Marvel said it was hard not to fear the worst. He could tell that the blasts had happened near the finish line, and he knew his wife was likely to be nearby. But law officers would not let him or anyone else go toward the blast area.
"It was pretty traumatic there for a while," he said. "After the explosion people were running in every direction."
Dorene, who was a half-mile from the finish when the bombs went off, had no cell phone but managed to borrow one. While voice service wasn't working, the Marvels reestablished contact via text message.
It was perhaps an hour before they were able to get back together. At least it seemed that long to Marvel.
"I just wanted to hold her," he said. "I wanted to hug her."
An email late Monday said runner Arlane Olsen of Bellingham is OK.
Arlane Olsen is a dear friend of my family's and she is alive and well, albeit shook up, wrote Kamarie Chapman, who did not list her hometown.
Kathy Herndon, a partner at the Bellingham accounting firm VSH, texted her son to say she and co-runners Melissa McCreery and Arlane Olson were uninjured, said Holly Graham, an employee at VSH. Graham said she was told Herndon had finished the race about 10 minutes before the explosions.
Cara Buckingham, a Bellingham resident who ran in the Boston Marathon in 2010, said she was relieved to hear from her friends that they were not injured but was shocked at what had happened.
"People aspire to run the Boston Marathon. It's such a great accomplishment," Buckingham said. "I hope they (the runners) can hold onto the joy and not let this mar their memories of the accomplishment."
Sam Alexander, co-owner of Klicks Running and Walking, was in touch through social media with most of the participants. He also counted "15 or 16" that were safe.
"For runners, this is fun stuff ... an escape from real life, and then the most stark example of real life happens on that spot," Alexander said.
Here is a look at the Whatcom County finishers in the 117th Boston Marathon on Monday, April 15, 2013:
|Keely Barten||28||F||Bellingham||Not yet available||Not yet available|
|Kristen Good||31||F||Bellingham||Not yet available||Not yet available|

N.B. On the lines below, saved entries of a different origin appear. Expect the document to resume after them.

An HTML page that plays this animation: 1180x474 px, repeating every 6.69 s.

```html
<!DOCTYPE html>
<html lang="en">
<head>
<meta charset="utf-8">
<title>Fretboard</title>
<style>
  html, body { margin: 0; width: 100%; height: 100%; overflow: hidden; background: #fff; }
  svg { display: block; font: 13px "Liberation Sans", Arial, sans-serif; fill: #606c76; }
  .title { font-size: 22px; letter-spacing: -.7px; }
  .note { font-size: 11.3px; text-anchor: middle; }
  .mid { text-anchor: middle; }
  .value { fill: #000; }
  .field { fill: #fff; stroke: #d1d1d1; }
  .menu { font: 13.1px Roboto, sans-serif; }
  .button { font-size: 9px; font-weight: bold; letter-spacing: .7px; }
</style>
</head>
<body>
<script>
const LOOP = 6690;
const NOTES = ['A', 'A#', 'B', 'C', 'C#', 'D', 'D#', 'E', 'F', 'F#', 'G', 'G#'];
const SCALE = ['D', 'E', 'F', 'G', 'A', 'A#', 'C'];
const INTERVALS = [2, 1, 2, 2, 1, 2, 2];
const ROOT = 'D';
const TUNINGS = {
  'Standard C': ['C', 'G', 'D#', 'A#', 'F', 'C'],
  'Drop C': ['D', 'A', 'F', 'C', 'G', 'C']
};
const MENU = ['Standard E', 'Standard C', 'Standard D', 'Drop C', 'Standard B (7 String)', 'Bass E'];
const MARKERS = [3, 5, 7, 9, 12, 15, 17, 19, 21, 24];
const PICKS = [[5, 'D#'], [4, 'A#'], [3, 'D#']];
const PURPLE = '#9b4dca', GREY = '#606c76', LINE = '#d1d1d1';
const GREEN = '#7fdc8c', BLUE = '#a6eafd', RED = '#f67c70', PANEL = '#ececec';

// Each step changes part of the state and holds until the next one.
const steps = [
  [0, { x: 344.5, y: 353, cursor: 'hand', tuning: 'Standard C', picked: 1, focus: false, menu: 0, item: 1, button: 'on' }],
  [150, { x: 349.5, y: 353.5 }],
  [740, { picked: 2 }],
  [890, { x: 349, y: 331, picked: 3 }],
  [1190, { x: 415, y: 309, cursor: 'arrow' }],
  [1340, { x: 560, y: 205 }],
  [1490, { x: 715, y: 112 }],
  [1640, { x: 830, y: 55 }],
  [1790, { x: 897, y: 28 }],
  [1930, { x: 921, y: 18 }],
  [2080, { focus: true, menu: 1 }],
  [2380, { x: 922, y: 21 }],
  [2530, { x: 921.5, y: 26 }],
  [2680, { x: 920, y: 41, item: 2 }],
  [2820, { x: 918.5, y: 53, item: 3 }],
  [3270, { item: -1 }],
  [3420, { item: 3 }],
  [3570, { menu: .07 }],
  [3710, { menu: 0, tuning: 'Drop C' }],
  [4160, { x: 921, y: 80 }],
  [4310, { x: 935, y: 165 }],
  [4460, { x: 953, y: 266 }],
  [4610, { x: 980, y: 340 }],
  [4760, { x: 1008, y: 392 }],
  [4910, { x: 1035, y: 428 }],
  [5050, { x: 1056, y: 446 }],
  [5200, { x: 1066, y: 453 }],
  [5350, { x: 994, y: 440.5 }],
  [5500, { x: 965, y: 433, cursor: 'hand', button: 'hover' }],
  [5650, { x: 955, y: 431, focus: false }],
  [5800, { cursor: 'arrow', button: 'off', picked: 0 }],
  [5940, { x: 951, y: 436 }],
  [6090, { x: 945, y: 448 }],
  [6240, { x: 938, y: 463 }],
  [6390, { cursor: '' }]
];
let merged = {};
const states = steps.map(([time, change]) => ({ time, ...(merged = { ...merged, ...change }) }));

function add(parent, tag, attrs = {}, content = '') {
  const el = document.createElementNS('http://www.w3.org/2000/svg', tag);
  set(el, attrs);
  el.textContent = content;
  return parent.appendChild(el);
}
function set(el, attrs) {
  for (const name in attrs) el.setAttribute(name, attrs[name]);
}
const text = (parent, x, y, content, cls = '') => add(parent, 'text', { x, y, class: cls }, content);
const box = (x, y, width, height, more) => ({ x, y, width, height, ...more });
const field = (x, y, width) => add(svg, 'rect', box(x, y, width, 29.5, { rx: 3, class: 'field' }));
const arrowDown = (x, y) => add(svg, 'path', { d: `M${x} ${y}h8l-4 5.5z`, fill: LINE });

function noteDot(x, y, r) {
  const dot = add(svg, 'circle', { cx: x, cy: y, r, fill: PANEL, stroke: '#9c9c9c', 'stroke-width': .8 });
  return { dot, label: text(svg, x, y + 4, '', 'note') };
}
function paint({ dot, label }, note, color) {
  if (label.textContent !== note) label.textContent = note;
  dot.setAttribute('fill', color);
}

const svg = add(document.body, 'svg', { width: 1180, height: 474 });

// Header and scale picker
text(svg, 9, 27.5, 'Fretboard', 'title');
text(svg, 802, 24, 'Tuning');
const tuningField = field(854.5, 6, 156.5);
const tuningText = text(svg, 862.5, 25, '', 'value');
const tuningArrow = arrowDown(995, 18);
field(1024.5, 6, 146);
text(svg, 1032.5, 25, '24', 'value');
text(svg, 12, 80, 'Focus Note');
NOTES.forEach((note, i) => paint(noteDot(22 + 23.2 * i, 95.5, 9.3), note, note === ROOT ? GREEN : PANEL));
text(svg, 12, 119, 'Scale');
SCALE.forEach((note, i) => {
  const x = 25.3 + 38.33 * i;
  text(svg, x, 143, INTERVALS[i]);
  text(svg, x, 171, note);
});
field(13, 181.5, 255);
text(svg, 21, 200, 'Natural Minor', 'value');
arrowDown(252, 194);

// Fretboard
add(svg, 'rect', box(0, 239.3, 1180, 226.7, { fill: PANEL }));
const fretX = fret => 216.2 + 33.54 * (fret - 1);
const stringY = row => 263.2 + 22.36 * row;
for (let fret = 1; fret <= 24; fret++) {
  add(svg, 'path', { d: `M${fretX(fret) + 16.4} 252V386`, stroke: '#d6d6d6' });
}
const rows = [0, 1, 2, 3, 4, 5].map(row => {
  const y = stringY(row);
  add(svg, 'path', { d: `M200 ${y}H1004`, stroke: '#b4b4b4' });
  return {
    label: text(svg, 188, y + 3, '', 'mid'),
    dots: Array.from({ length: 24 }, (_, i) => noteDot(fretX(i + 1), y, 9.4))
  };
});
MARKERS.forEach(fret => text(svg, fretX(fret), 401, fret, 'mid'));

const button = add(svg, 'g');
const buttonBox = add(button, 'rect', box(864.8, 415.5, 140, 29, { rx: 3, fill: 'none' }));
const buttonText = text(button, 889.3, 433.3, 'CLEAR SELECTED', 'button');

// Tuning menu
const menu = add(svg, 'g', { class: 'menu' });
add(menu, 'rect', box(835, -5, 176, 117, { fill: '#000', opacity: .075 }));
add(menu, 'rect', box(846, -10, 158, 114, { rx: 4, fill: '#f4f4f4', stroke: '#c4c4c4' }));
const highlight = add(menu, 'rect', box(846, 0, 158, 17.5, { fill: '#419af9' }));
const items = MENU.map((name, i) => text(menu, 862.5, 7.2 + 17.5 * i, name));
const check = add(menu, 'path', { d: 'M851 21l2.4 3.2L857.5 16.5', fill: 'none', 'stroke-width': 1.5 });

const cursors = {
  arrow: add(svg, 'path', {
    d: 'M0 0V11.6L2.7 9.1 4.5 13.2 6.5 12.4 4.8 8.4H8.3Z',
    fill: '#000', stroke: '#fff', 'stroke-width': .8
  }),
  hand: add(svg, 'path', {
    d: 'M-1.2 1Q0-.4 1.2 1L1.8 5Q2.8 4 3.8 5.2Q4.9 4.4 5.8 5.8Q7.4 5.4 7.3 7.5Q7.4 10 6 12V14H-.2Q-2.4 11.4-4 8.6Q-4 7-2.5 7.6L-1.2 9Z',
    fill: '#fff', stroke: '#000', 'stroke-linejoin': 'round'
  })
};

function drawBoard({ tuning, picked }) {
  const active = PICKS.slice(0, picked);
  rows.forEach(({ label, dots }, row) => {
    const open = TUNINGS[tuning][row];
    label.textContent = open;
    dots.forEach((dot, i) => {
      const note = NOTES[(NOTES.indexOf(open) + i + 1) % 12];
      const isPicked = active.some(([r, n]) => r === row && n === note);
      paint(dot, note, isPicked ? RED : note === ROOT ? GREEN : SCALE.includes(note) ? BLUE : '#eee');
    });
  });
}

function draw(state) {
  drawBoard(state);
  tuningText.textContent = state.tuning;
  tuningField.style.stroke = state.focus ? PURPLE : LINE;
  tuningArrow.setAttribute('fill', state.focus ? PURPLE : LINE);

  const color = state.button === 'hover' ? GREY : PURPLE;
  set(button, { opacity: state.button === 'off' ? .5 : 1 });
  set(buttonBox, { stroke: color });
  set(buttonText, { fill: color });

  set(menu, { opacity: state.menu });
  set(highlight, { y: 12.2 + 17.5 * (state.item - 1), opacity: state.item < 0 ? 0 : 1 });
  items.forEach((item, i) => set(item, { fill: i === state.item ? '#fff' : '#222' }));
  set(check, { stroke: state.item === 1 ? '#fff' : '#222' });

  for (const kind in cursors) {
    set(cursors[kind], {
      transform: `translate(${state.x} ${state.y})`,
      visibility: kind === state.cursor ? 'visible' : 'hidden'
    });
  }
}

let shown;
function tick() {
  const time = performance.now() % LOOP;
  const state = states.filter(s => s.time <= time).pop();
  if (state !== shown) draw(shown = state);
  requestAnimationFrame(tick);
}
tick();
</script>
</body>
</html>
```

|Kathy Herndon||51||F||Bellingham||Not yet available||Not yet available|
|Dorene Marvel||52||F||Ferndale||Not yet available||Not yet available|